Some patients have had their procedure cancelled several times, even though their poor health means the surgery is urgent. Others have had operations cancelled on the day they were scheduled to take place.
Doctors’ leaders and the Patients Association have expressed alarm at the cancellations. They warned that very ill patients could die as a result and questioned whether the NHS can still offer timely acute care all year round.
Hospitals say that the NHS’s limited supply of intensive care beds has forced them to prioritise flu patients at risk of dying before surgery over other very sick people, including those with cancer and heart problems.
More than 190 people in the UK have died so far in this year’s flu outbreak, the worst since 2009-10, with thousands of others being admitted to hospital, often to an intensive care or high dependency unit.
NHS England took the unprecedented step of allowing hospitals to cancel tens of thousands of planned operations this winter in order to free up beds, given the extra demand for treatment. It was made clear to them on both 21 December and 2 January that “cancer operations and time-critical procedures should go ahead as planned”.

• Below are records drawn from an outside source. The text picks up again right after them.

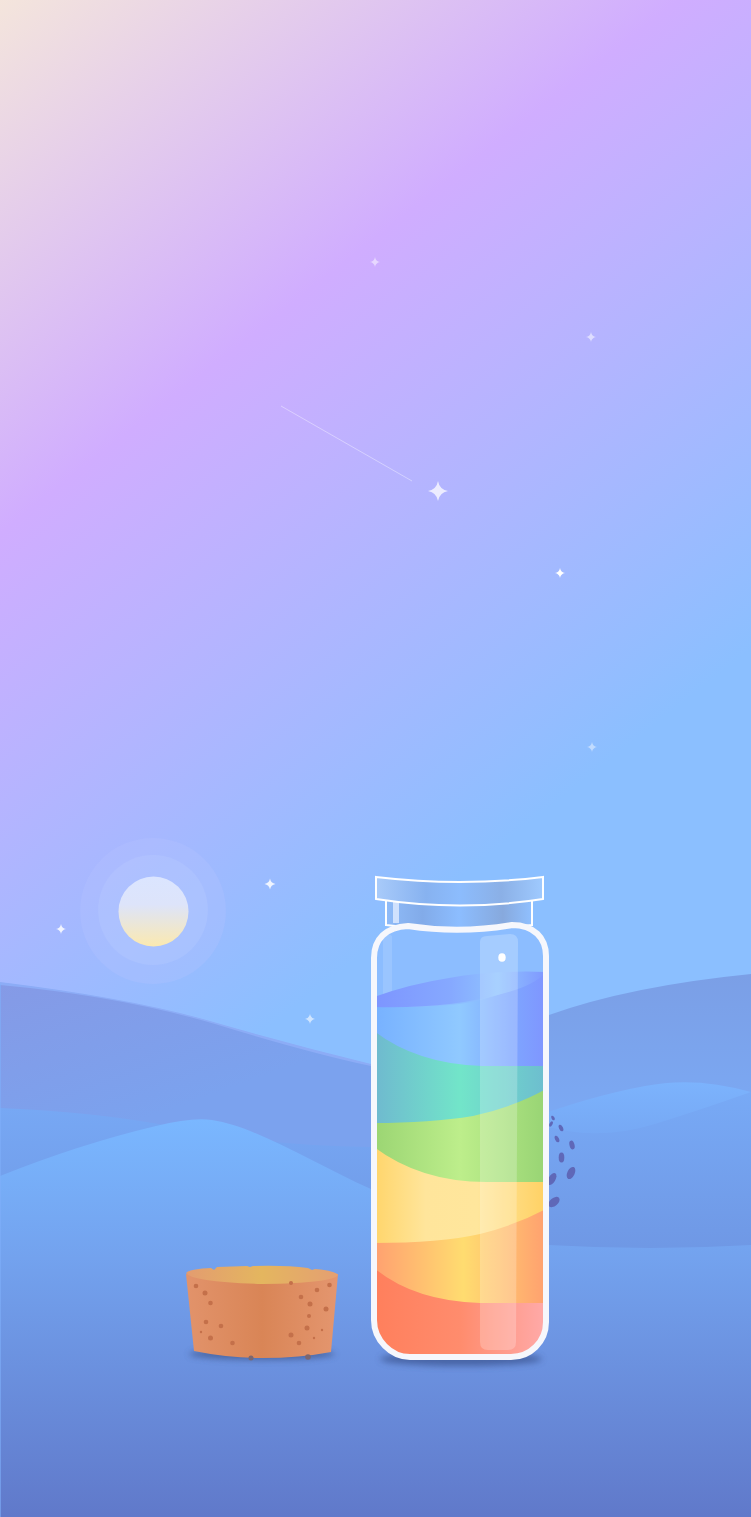
<!DOCTYPE html>
<html lang="en">
<head>
<meta charset="utf-8">
<title>Rainbow sand bottle at dusk</title>
<style>
:root {
  --cream: #f4e5dc;
  --lilac: #d0adff;
  --sky: #8bbfff;
  --glass: #f6f7fc;
  --berry: #5f68b8;
  --cork-pit: #c4704a;
}
html, body { margin: 0; height: 100%; overflow: hidden; background: var(--sky); }
.scene { display: block; width: 751px; height: 1517px; }
.star { fill: #fff; }
.seed { fill: var(--berry); }
.pits { fill: var(--cork-pit); }
.rim { stroke: #fff; stroke-width: 2; }
</style>
</head>
<body>
<svg class="scene" viewBox="0 0 751 1517" role="img" aria-label="A glass bottle of rainbow layers with its cork beside it, on blue hills under a pastel sky">
  <defs>
    <linearGradient id="sky" gradientUnits="userSpaceOnUse" x1="0" y1="0" x2="602" y2="767">
      <stop offset="0" stop-color="var(--cream)"/>
      <stop offset=".43" stop-color="var(--lilac)"/>
      <stop offset="1" stop-color="var(--sky)"/>
    </linearGradient>
    <linearGradient id="moon" x2="0" y2="1">
      <stop offset="0" stop-color="#dbe5ff"/>
      <stop offset=".4" stop-color="#dde4fa"/>
      <stop offset="1" stop-color="#fbe9b0"/>
    </linearGradient>
    <linearGradient id="hill-left" gradientUnits="userSpaceOnUse" x1="0" y1="983" x2="60" y2="1150">
      <stop offset="0" stop-color="#859ae6"/>
      <stop offset="1" stop-color="#7ba2ee"/>
    </linearGradient>
    <linearGradient id="hill-right" gradientUnits="userSpaceOnUse" x1="0" y1="975" x2="0" y2="1120">
      <stop offset="0" stop-color="#7b9fe6"/>
      <stop offset="1" stop-color="#7ba9f4"/>
    </linearGradient>
    <linearGradient id="valley" gradientUnits="userSpaceOnUse" x1="0" y1="1090" x2="0" y2="1248">
      <stop offset="0" stop-color="#78aaf6"/>
      <stop offset="1" stop-color="#6f98e5"/>
    </linearGradient>
    <linearGradient id="dune" gradientUnits="userSpaceOnUse" x1="0" y1="1082" x2="0" y2="1135">
      <stop offset="0" stop-color="#7cb3fd"/>
      <stop offset="1" stop-color="#76a8f4"/>
    </linearGradient>
    <linearGradient id="ground" gradientUnits="userSpaceOnUse" x1="0" y1="1119" x2="0" y2="1517">
      <stop offset="0" stop-color="#7ab7ff"/>
      <stop offset=".35" stop-color="#73a2ee"/>
      <stop offset="1" stop-color="#6079ca"/>
    </linearGradient>
    <linearGradient id="lip">
      <stop offset="0" stop-color="#a9cbfa"/>
      <stop offset=".3" stop-color="#87b2f0"/>
      <stop offset=".5" stop-color="#8cbcfd"/>
      <stop offset=".75" stop-color="#8bb0e6"/>
      <stop offset="1" stop-color="#9fcaff"/>
    </linearGradient>
    <linearGradient id="neck">
      <stop offset="0" stop-color="#8fbbf8"/>
      <stop offset=".25" stop-color="#82abe9"/>
      <stop offset=".5" stop-color="#8cbdff"/>
      <stop offset=".8" stop-color="#87a9dd"/>
      <stop offset="1" stop-color="#90c0ff"/>
    </linearGradient>
    <linearGradient id="surface">
      <stop offset="0" stop-color="#7d95ff"/>
      <stop offset=".45" stop-color="#86a9ff"/>
      <stop offset=".72" stop-color="#8fc3ff"/>
      <stop offset="1" stop-color="#7f97ff"/>
    </linearGradient>
    <linearGradient id="blue">
      <stop offset="0" stop-color="#77b1ff"/>
      <stop offset=".5" stop-color="#90c9ff"/>
      <stop offset=".8" stop-color="#7ea6ff"/>
      <stop offset="1" stop-color="#7f95ff"/>
    </linearGradient>
    <linearGradient id="teal">
      <stop offset="0" stop-color="#6fb9cf"/>
      <stop offset=".5" stop-color="#72e5c9"/>
      <stop offset="1" stop-color="#6dbdcf"/>
    </linearGradient>
    <linearGradient id="green">
      <stop offset="0" stop-color="#9bd573"/>
      <stop offset=".5" stop-color="#bdee8b"/>
      <stop offset="1" stop-color="#98d474"/>
    </linearGradient>
    <linearGradient id="yellow">
      <stop offset="0" stop-color="#ffd56b"/>
      <stop offset=".3" stop-color="#ffe59b"/>
      <stop offset=".6" stop-color="#ffe69c"/>
      <stop offset="1" stop-color="#ffd164"/>
    </linearGradient>
    <linearGradient id="orange">
      <stop offset="0" stop-color="#ffa070"/>
      <stop offset=".52" stop-color="#ffdc70"/>
      <stop offset="1" stop-color="#ffa06f"/>
    </linearGradient>
    <linearGradient id="coral">
      <stop offset="0" stop-color="#ff7f5c"/>
      <stop offset=".5" stop-color="#ff8c6d"/>
      <stop offset="1" stop-color="#ffaaa9"/>
    </linearGradient>
    <linearGradient id="cork-side">
      <stop offset="0" stop-color="#e2936b"/>
      <stop offset=".5" stop-color="#d98556"/>
      <stop offset="1" stop-color="#e4966f"/>
    </linearGradient>
    <linearGradient id="cork-top">
      <stop offset="0" stop-color="#e39c70"/>
      <stop offset=".5" stop-color="#e4b65f"/>
      <stop offset="1" stop-color="#e49f72"/>
    </linearGradient>
    <filter id="soft" x="-20%" y="-100%" width="140%" height="300%"><feGaussianBlur stdDeviation="3"/></filter>
    <path id="spark" d="M0-10Q1.500-1.500 10 0Q1.500 1.500 0 10Q-1.500 1.500-10 0Q-1.500-1.500 0-10Z"/>
    <path id="bottle-body" d="M408 926Q460 934 512 925C534 925 546 938 546 956V1322C546 1342 530 1357 511 1357H410C391 1357 374 1340 374 1320V958C374 939 386 927 408 926Z"/>
    <clipPath id="inside"><use href="#bottle-body"/></clipPath>
  </defs>

  <rect id="sky-fill" width="751" height="1517" fill="url(#sky)"/>

  <g id="stars" class="star">
    <path d="M281 406L412 481" stroke="#fff" stroke-opacity=".38"/>
    <use href="#spark" transform="translate(438 491)" opacity=".75"/>
    <use href="#spark" transform="translate(375 262) scale(.5)" opacity=".5"/>
    <use href="#spark" transform="translate(591 337) scale(.5)" opacity=".55"/>
    <use href="#spark" transform="translate(560 573) scale(.5)"/>
    <use href="#spark" transform="translate(592 747) scale(.5)" opacity=".45"/>
    <use href="#spark" transform="translate(270 884) scale(.55)" opacity=".85"/>
    <use href="#spark" transform="translate(61 929) scale(.5)" opacity=".85"/>
    <use href="#spark" transform="translate(310 1019) scale(.5)" opacity=".6"/>
  </g>

  <g id="moon-glow">
    <circle cx="153" cy="911" r="73" fill="#b9c4ff" opacity=".25"/>
    <circle cx="153" cy="910" r="55" fill="#bccbff" opacity=".28"/>
    <circle cx="153.500" cy="911.500" r="35" fill="url(#moon)"/>
  </g>

  <g id="hills">
    <path d="M0 982Q130 998 210 1021T371 1064L400 1080H0Z" fill="#8cacf6"/>
    <path d="M0 985Q120 996 215 1024Q310 1053 371 1066L460 1085V1160H0Z" fill="url(#hill-left)"/>
    <path d="M460 1055Q500 1032 549 1015Q630 986 751 974V1140H460Z" fill="url(#hill-right)"/>
    <path d="M0 1108Q100 1112 180 1128Q270 1146 371 1147L549 1128L751 1092V1260H0Z" fill="url(#valley)"/>
    <path d="M520 1122Q590 1096 645 1086Q695 1076 751 1092Q700 1110 655 1124Q600 1141 549 1127Z" fill="url(#dune)"/>
    <path d="M0 1176Q80 1144 156 1126Q192 1117 212 1120C258 1127 318 1166 371 1189Q450 1236 549 1245Q650 1251 751 1245V1517H0Z" fill="url(#ground)"/>
    <path d="M.5 984V1517" stroke="#7fb0fa" stroke-opacity=".6"/>
  </g>

  <g id="seeds" class="seed">
    <ellipse cx="553" cy="1118" rx="1.500" ry="2.500" transform="rotate(-30 553 1118)"/>
    <ellipse cx="551" cy="1124" rx="1.500" ry="3" transform="rotate(30 551 1124)"/>
    <ellipse cx="561" cy="1128" rx="2" ry="3.500" transform="rotate(-25 561 1128)"/>
    <ellipse cx="557" cy="1139" rx="2" ry="3.500" transform="rotate(-25 557 1139)"/>
    <ellipse cx="572" cy="1145" rx="2.500" ry="4.500" transform="rotate(-15 572 1145)"/>
    <ellipse cx="561.500" cy="1157.500" rx="2.800" ry="5"/>
    <ellipse cx="571" cy="1173" rx="3.700" ry="6.500" transform="rotate(25 571 1173)"/>
    <ellipse cx="552" cy="1179" rx="3.500" ry="6.500" transform="rotate(30 552 1179)"/>
    <ellipse cx="554" cy="1202" rx="4" ry="6.500" transform="rotate(50 554 1202)"/>
  </g>

  <g id="cork">
    <ellipse cx="262" cy="1354" rx="73" ry="6" fill="#40588f" opacity=".75" filter="url(#soft)"/>
    <path d="M186 1274L194 1351Q228 1358 262 1358Q300 1358 331 1352L338 1274Z" fill="url(#cork-side)"/>
    <path d="M186 1273Q189 1269 211 1268L214 1270L217 1267L247 1266L250 1267L253 1266Q285 1265 308 1268L312 1270L315 1269Q336 1271 338 1275Q333 1283 262 1284Q192 1282 186 1273Z" fill="url(#cork-top)"/>
    <g class="pits">
      <circle cx="196" cy="1286" r="2.300"/><circle cx="205" cy="1293" r="2.500"/>
      <circle cx="210.500" cy="1303" r="2.300"/><circle cx="206" cy="1322" r="2.300"/>
      <circle cx="201" cy="1332" r="1.200"/><circle cx="210.500" cy="1338" r="2.500"/>
      <circle cx="221" cy="1326" r="2.300"/><circle cx="232.500" cy="1343" r="2.300"/>
      <circle cx="291" cy="1283" r="2"/><circle cx="301" cy="1297" r="2.300"/>
      <circle cx="317" cy="1290" r="2.300"/><circle cx="329.500" cy="1285" r="2.300"/>
      <circle cx="310" cy="1304" r="2.500"/><circle cx="326" cy="1309" r="2.500"/>
      <circle cx="309" cy="1316" r="2"/><circle cx="307" cy="1328" r="2.500"/>
      <circle cx="291" cy="1335" r="2.500"/><circle cx="299" cy="1343" r="2.300"/>
      <circle cx="314" cy="1338" r="1.200"/><circle cx="322" cy="1330" r="1.200"/>
    </g>
    <g fill="#7b6670"><circle cx="251" cy="1358" r="2.500"/><circle cx="308" cy="1357" r="2.800"/></g>
  </g>

  <g id="bottle">
    <ellipse cx="461" cy="1359" rx="81" ry="7" fill="#405a98" opacity=".8" filter="url(#soft)"/>
    <path class="rim" d="M386 900H532V925Q459 934 386 925Z" fill="url(#neck)"/>
    <path d="M393 901H399V923H393Z" fill="#dce9ff" opacity=".85"/>
    <path class="rim" d="M376 877Q460 887 543 877V899Q460 912 376 899Z" fill="url(#lip)"/>
    <g id="layers" clip-path="url(#inside)">
      <rect x="374" y="920" width="172" height="160" fill="#8cbdff"/>
      <path d="M383 936Q387 932 392 936V997H383Z" fill="#a9ceff" opacity=".5"/>
      <path d="M374 1006Q440 1009 477 1001Q515 992 546 972V1070H374Z" fill="url(#blue)"/>
      <path d="M374 997Q410 984 449 978Q495 970 546 972Q535 985 505 993Q450 1009 374 1007Z" fill="url(#surface)"/>
      <path d="M374 1031Q417 1064 482 1066H546V1125H374Z" fill="url(#teal)"/>
      <path d="M374 1123Q430 1123 473 1116Q514 1107 546 1089V1185H374Z" fill="url(#green)"/>
      <path d="M374 1147Q422 1183 490 1182H546V1245H374Z" fill="url(#yellow)"/>
      <path d="M374 1243Q440 1243 480 1234Q516 1225 546 1209V1306H374Z" fill="url(#orange)"/>
      <path d="M374 1268Q414 1301 480 1303H546V1360H374Z" fill="url(#coral)"/>
      <path d="M480 942Q480 936 487 936L510 934Q518 934 518 942L516 1342Q516 1350 508 1350H488Q480 1350 480 1342Z" fill="#fff" opacity=".22"/>
      <ellipse cx="502" cy="957.500" rx="3.700" ry="4.300" fill="#fff"/>
    </g>
    <use href="#bottle-body" fill="none" stroke="var(--glass)" stroke-width="6"/>
  </g>
</svg>
</body>
</html>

However, since the start of December, acute trusts in England have cancelled up to 91 operations each for patients with cancer, heart problems or an aortic aneurysm – a bulge in one of the body’s major vessels that, unless repaired quickly, can burst and kill.